I thought this sounded fine in intention but I wondered about the logistics; how would his officers be able to meet with every society –over a hundred affiliated he says – in one term? Wouldn’t this be quite hard? “I think it would be, but there’s five officers and I think the time is worthwhile because how you…”, he pauses, and restarts, “…we’re students, we’re not adults yet. I think societies need that sort of coaching and it’s one of the Student Union’s primary jobs, the primary job.” He discussed other areas where the DSU had let him down in what he feels is their major responsibility, “I think people would respect the Student’s Union more if they were to help actively and engage with executives.”
On his manifesto point about inter-religious and inter-cultural events, I asked what he had in mind. “Well, I think Durham is a Christian university – half the colleges are Saint something – and the Christian Union do a fantastic job of presenting themselves to the student population.” Mr Cavendish would encourage cooperation with other religious and non-religious societies who, collectively, represent the majority of students but who could aspire to have a similar engagement with students: “I think it would be great if we saw other societies, religious and cultural, trying to do the same thing…to work with each other and also establish those links.”
I pointed to the focus on accommodation and fees within other candidate’s campaigns and wanted to know why Josh’s manifesto didn’t have the same emphasis. “I think there are two problems here. In terms of landlords, and fees in the wider Durham area, I think the other two candidates are going to find it difficult to gain traction whatsoever on this issue simply by railing against it because there are 2,000 students coming from Queen’s campus next year and demand is increasing and the supply is remaining the same.
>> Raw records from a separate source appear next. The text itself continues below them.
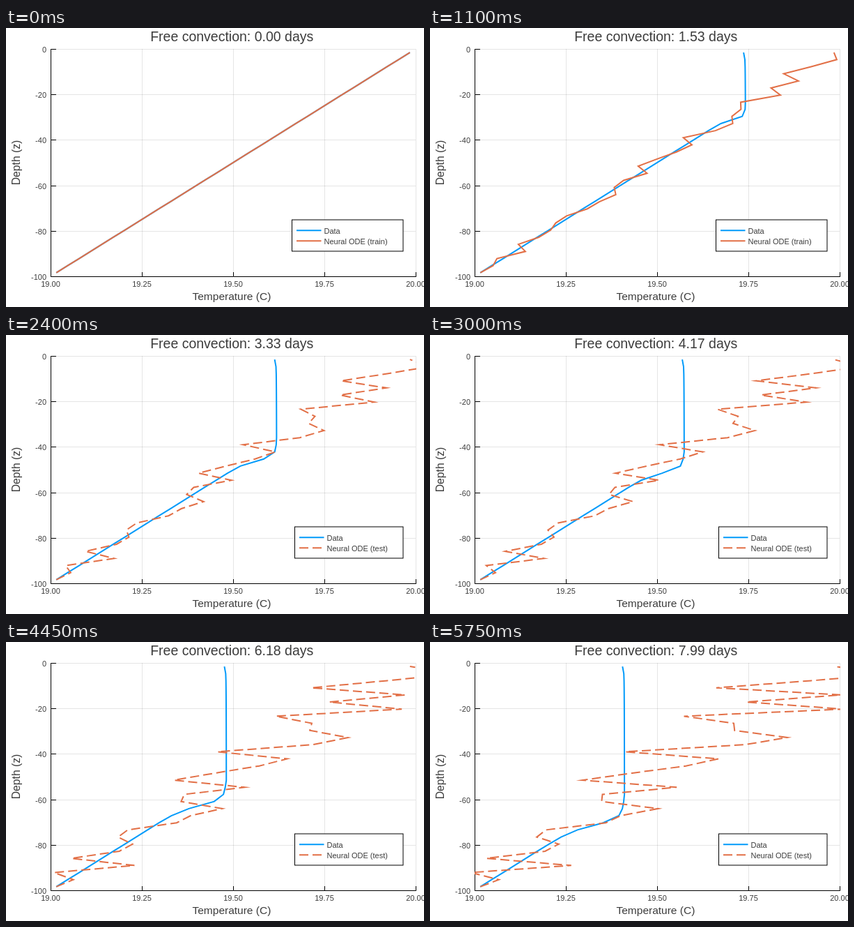
These frames come from a looping animation (600 px wide and 400 px high, 5.8 s). An HTML page with a canvas:

```html
<!DOCTYPE html>
<html lang="en">
<head>
<meta charset="utf-8">
<title>Free convection</title>
<style>
html, body { margin: 0; width: 100%; height: 100%; overflow: hidden; background: #fff; }
canvas { display: block; width: 600px; height: 400px; }
</style>
</head>
<body>
<canvas id="plot" width="600" height="400"></canvas>
<script>
const ctx = document.getElementById("plot").getContext("2d");
const FRAME = 50, COUNT = 116, FRAMES_PER_DAY = 14.4, TRAIN_DAYS = 3;
const LEFT = 64, RIGHT = 588, TOP = 30, BOTTOM = 356;
const BLUE = "#009afa", ORANGE = "#e26f46", INK = "#3c3c3c", GRID = "rgba(0,0,0,0.1)";
const FONT = '"Liberation Sans", Arial, sans-serif';
const DASH = [13, 6];

// Drift of the neural profile in px per day, one rate per level from the surface down
const DRIFT = [
  0, 13.4, 0, -15, 9.5, -5.5, 14, -12.6, -1.6, 0.6, 12.1, 6.6, -12.9, 5.9, 2.1, -5.5,
  -12.4, 6.6, -4.7, -2.8, 9.4, 4.7, 4.1, -4.6, -4.2, 1.8, 1.4, -7.1, 10.2, -5.8, 1.3, 0
];
const LEVELS = DRIFT.length;

const levelY = k => TOP + (k + 0.5) / LEVELS * (BOTTOM - TOP);
const startX = k => RIGHT - (k + 0.5) / LEVELS * (RIGHT - LEFT);
const neuralX = (k, day) => startX(k) + DRIFT[k] * day;

// A mixed layer that cools with the square root of time, blended into the first gradient
function dataX(k, day) {
  const drop = Math.max(109.3 * Math.sqrt(day), 1e-6);
  const mixed = RIGHT - drop;
  const s = (mixed - startX(k)) / drop;
  const blend = 1 / (1 + Math.exp((0.197 - s) / 0.025));
  const skin = 2 * Math.exp(-2 * k) + 0.8 * Math.exp(-k / 5);
  const layer = mixed - 0.1 * drop * Math.max(s, 0) - skin;
  return layer + (startX(k) - layer) * blend;
}

function stroke(points, color, width, dash = []) {
  ctx.strokeStyle = color;
  ctx.lineWidth = width;
  ctx.setLineDash(dash);
  ctx.beginPath();
  points.forEach(([x, y]) => ctx.lineTo(x, y));
  ctx.stroke();
  ctx.setLineDash([]);
}

const vline = (x, y0, y1, color) => stroke([[x + 0.5, y0], [x + 0.5, y1]], color, 1);
const hline = (y, x0, x1, color) => stroke([[x0, y + 0.5], [x1, y + 0.5]], color, 1);

function text(str, x, y, size, align = "center") {
  ctx.font = size + "px " + FONT;
  ctx.textAlign = align;
  ctx.fillStyle = INK;
  ctx.fillText(str, x, y);
}

function drawAxes() {
  const ticksX = [0, 1, 2, 3, 4].map(i => LEFT + i * 131);
  const ticksY = [0, 1, 2, 3, 4, 5].map(i => Math.round(TOP + i * 65.2));
  ticksX.forEach(x => vline(x, TOP, BOTTOM, GRID));
  ticksY.forEach(y => hline(y, LEFT, RIGHT, GRID));
  vline(LEFT, TOP, BOTTOM + 1, "#000");
  hline(BOTTOM, LEFT, RIGHT + 1, "#000");
  ticksX.forEach((x, i) => {
    vline(x, BOTTOM - 6, BOTTOM, "#000");
    text((19 + i / 4).toFixed(2), x, 370.6, 11);
  });
  ticksY.forEach((y, i) => {
    hline(y, LEFT, LEFT + 8, "#000");
    text(String(0 - 20 * i), 58, y + 4.5, 11, "right");
  });
  text("Temperature (C)", 323.9, 390, 15.5);
  ctx.save();
  ctx.translate(20.3, 193);
  ctx.rotate(-Math.PI / 2);
  text("Depth (z)", 0, 0, 15.7);
  ctx.restore();
}

function drawLegend(train) {
  const x = train ? 410.5 : 414.5;
  ctx.fillStyle = "#fff";
  ctx.fillRect(x, 275, 570 - x, 45);
  ctx.strokeStyle = "#000";
  ctx.lineWidth = 1;
  ctx.strokeRect(x, 275, 570 - x, 45);
  stroke([[x + 6.5, 290.2], [x + 42, 290.2]], BLUE, 2);
  stroke([[x + 6.5, 305.3], [x + 42, 305.3]], ORANGE, 2, train ? [] : DASH);
  text("Data", x + 46, 294.5, 11, "left");
  text(`Neural ODE (${train ? "train" : "test"})`, x + 46, 309.5, 11, "left");
}

// Points run from the bottom up, so dashes start at depth
function profile(fn, day) {
  return DRIFT.map((_, k) => [fn(k, day), levelY(k)]).reverse();
}

function draw(index) {
  const day = index / FRAMES_PER_DAY;
  const train = day <= TRAIN_DAYS;
  ctx.fillStyle = "#fff";
  ctx.fillRect(0, 0, 600, 400);
  drawAxes();
  text(`Free convection: ${day.toFixed(2)} days`, 324.2, 19, 19.5);
  ctx.save();
  ctx.beginPath();
  ctx.rect(LEFT, TOP, RIGHT - LEFT + 1, BOTTOM - TOP);
  ctx.clip();
  stroke(profile(dataX, day), BLUE, 2);
  stroke(profile(neuralX, day), ORANGE, 2, train ? [] : DASH);
  ctx.restore();
  drawLegend(train);
}

const start = performance.now();
function tick() {
  draw(Math.floor((performance.now() - start) / FRAME) % COUNT);
  requestAnimationFrame(tick);
}
tick();
</script>
</body>
</html>
```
So, it’s naïve to think this is going to change in one year.” He wasn’t impressed with some of the previous attempts to tackle rising fees but suggested “what could change is working with landlords with regards to their contracts.” Instead of a year-long lease, Josh wanted to explore the possibility of sub-letting out of term-time.
When I asked if he wanted to comment on the other candidate’s campaigns, Mr Cavendish showed me a screenshot of a post on Durfess, a popular student Facebook page, which denounced him in no uncertain terms. I was a bit bemused, what was his point? “[The post] is a completely disgusting, vacuous lie. I’m a normal student, I’m apolitical, I’m simply standing because I want to see change and I respect the other candidates, I respect their positions – they seem very sensible to me…and I don’t wish to be vindictive myself and that’s it.”
Final question, then, why should students vote for you and not the other candidates? “I’ve experienced the majority of student culture, that’s what I believe…I see things that I would like to change and I think, I think I’d be able to give that change justice.”
Voting is open until 5pm on Thursday and available through DUO and the DSU’s “Meet your candidates” page online: https://www.durhamsu.com/election-candidates.